▶ **Problem to work on**
Work through the listing below and state how many of its lines hold the word "sans". Give no other output.

-- Material for the task follows --

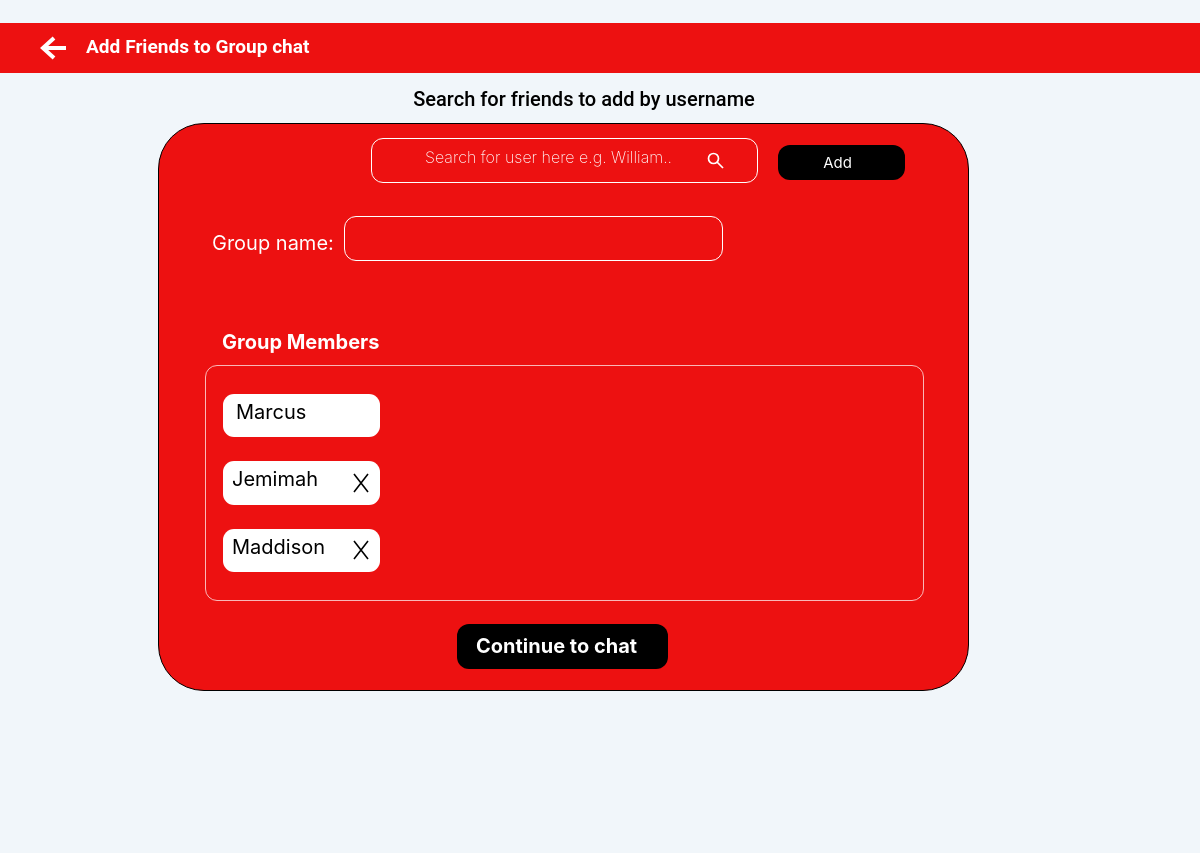
<!DOCTYPE html>
<html lang="en">
<head>
<meta charset="utf-8">
<title>Add Friends to Group chat</title>
<style>
  :root {
    --page: #f1f6fa;
    --red: #ed1111;
    --white: #ffffff;
    --black: #000000;
    --soft-line: rgba(255, 255, 255, .7);
    --radius: 12px;
  }
  * { box-sizing: border-box; margin: 0; }
  body {
    width: 1200px;
    height: 853px;
    overflow: hidden;
    padding-top: 22.5px;
    background: var(--page);
    color: var(--black);
    font: 400 20px/24px Inter, sans-serif;
  }
  a { color: inherit; text-decoration: none; }
  svg { display: block; flex: none; }

  .top-bar {
    display: flex;
    align-items: center;
    gap: 19px;
    height: 50.5px;
    padding-left: 40px;
    background: var(--red);
    color: var(--white);
  }
  .top-bar h1 { font: 700 19.1px/24px Roboto, sans-serif; padding-bottom: 2px; }

  .prompt {
    width: 1168px;
    height: 50px;
    padding-top: 2px;
    font: 500 20px/48px Roboto, sans-serif;
    text-align: center;
  }

  .panel {
    display: flex;
    flex-direction: column;
    width: 811px;
    height: 568px;
    margin-left: 158px;
    padding: 14px 45px 0 46px;
    border: 1px solid var(--black);
    border-radius: 46px;
    background: var(--red);
    color: var(--white);
  }

  .search-row {
    display: flex;
    align-items: center;
    gap: 20px;
    height: 45px;
    padding-left: 166px;
  }
  .field {
    height: 45px;
    border: 1px solid var(--white);
    border-radius: var(--radius);
  }
  .search-field {
    display: flex;
    align-items: center;
    justify-content: space-between;
    width: 387px;
    padding: 0 33px 0 53px;
  }
  .search-field span { font-size: 16px; font-weight: 200; padding-bottom: 7px; white-space: nowrap; }
  .add-button {
    width: 127px;
    height: 35px;
    margin-top: 3px;
    padding-right: 8px;
    border-radius: var(--radius);
    background: var(--black);
    font-size: 15px;
    line-height: 35px;
    text-align: center;
  }

  .name-row {
    display: flex;
    align-items: center;
    height: 45px;
    margin-top: 33px;
    padding-left: 7px;
  }
  .name-row label { width: 132px; padding-top: 9px; white-space: nowrap; }
  .name-field { width: 379px; }

  .panel h2 { margin: 69px 0 0 17px; font: 700 20px/24px Inter, sans-serif; }
  .members {
    display: flex;
    flex-direction: column;
    gap: 24px;
    width: 719px;
    height: 236px;
    margin: 11px 0 0;
    padding: 28px 17px;
    border: 1px solid var(--soft-line);
    border-radius: var(--radius);
    list-style: none;
  }
  .member {
    display: flex;
    align-items: center;
    justify-content: space-between;
    width: 157px;
    height: 43.5px;
    padding: 0 11px 0 9px;
    border-radius: 11px;
    background: var(--white);
    color: var(--black);
  }
  .member span { padding-bottom: 7px; }
  .member.owner { padding-left: 13px; }

  .continue-button {
    width: 211px;
    height: 45px;
    margin: 23px 0 0 252px;
    padding-left: 19px;
    border-radius: var(--radius);
    background: var(--black);
    font-weight: 700;
    line-height: 45px;
  }
</style>
</head>
<body>
  <svg width="0" height="0" style="position:absolute" aria-hidden="true">
    <defs>
      <symbol id="remove" viewBox="0 0 16 20">
        <path d="M1 1 15 19M15 1 1 19" fill="none" stroke="currentColor" stroke-width="1.6"/>
      </symbol>
    </defs>
  </svg>

  <header class="top-bar">
    <a href="#" aria-label="Back">
      <svg width="27" height="24" viewBox="0 0 27 24" fill="none" stroke="currentColor" stroke-width="4">
        <path d="M14 2 3 12 14 22M3 12H26"/>
      </svg>
    </a>
    <h1>Add Friends to Group chat</h1>
  </header>

  <main>
    <p class="prompt">Search for friends to add by username</p>

    <section class="panel">
      <div class="search-row">
        <div class="field search-field">
          <span>Search for user here e.g. William..</span>
          <svg width="17" height="17" viewBox="0 0 17 17" fill="none" stroke="currentColor" stroke-width="1.7" aria-hidden="true">
            <circle cx="6.5" cy="6.5" r="5"/>
            <path d="M10 10 16 16"/>
          </svg>
        </div>
        <a class="add-button" href="#">Add</a>
      </div>

      <div class="name-row">
        <label>Group name:</label>
        <div class="field name-field"></div>
      </div>

      <h2>Group Members</h2>
      <ul class="members">
        <li class="member owner"><span>Marcus</span></li>
        <li class="member">
          <span>Jemimah</span>
          <a href="#" aria-label="Remove Jemimah"><svg width="16" height="20"><use href="#remove"/></svg></a>
        </li>
        <li class="member">
          <span>Maddison</span>
          <a href="#" aria-label="Remove Maddison"><svg width="16" height="20"><use href="#remove"/></svg></a>
        </li>
      </ul>

      <a class="continue-button" href="#">Continue to chat</a>
    </section>
  </main>
</body>
</html>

-- Material for the task concluded --

▶ **Output for this exercise**
4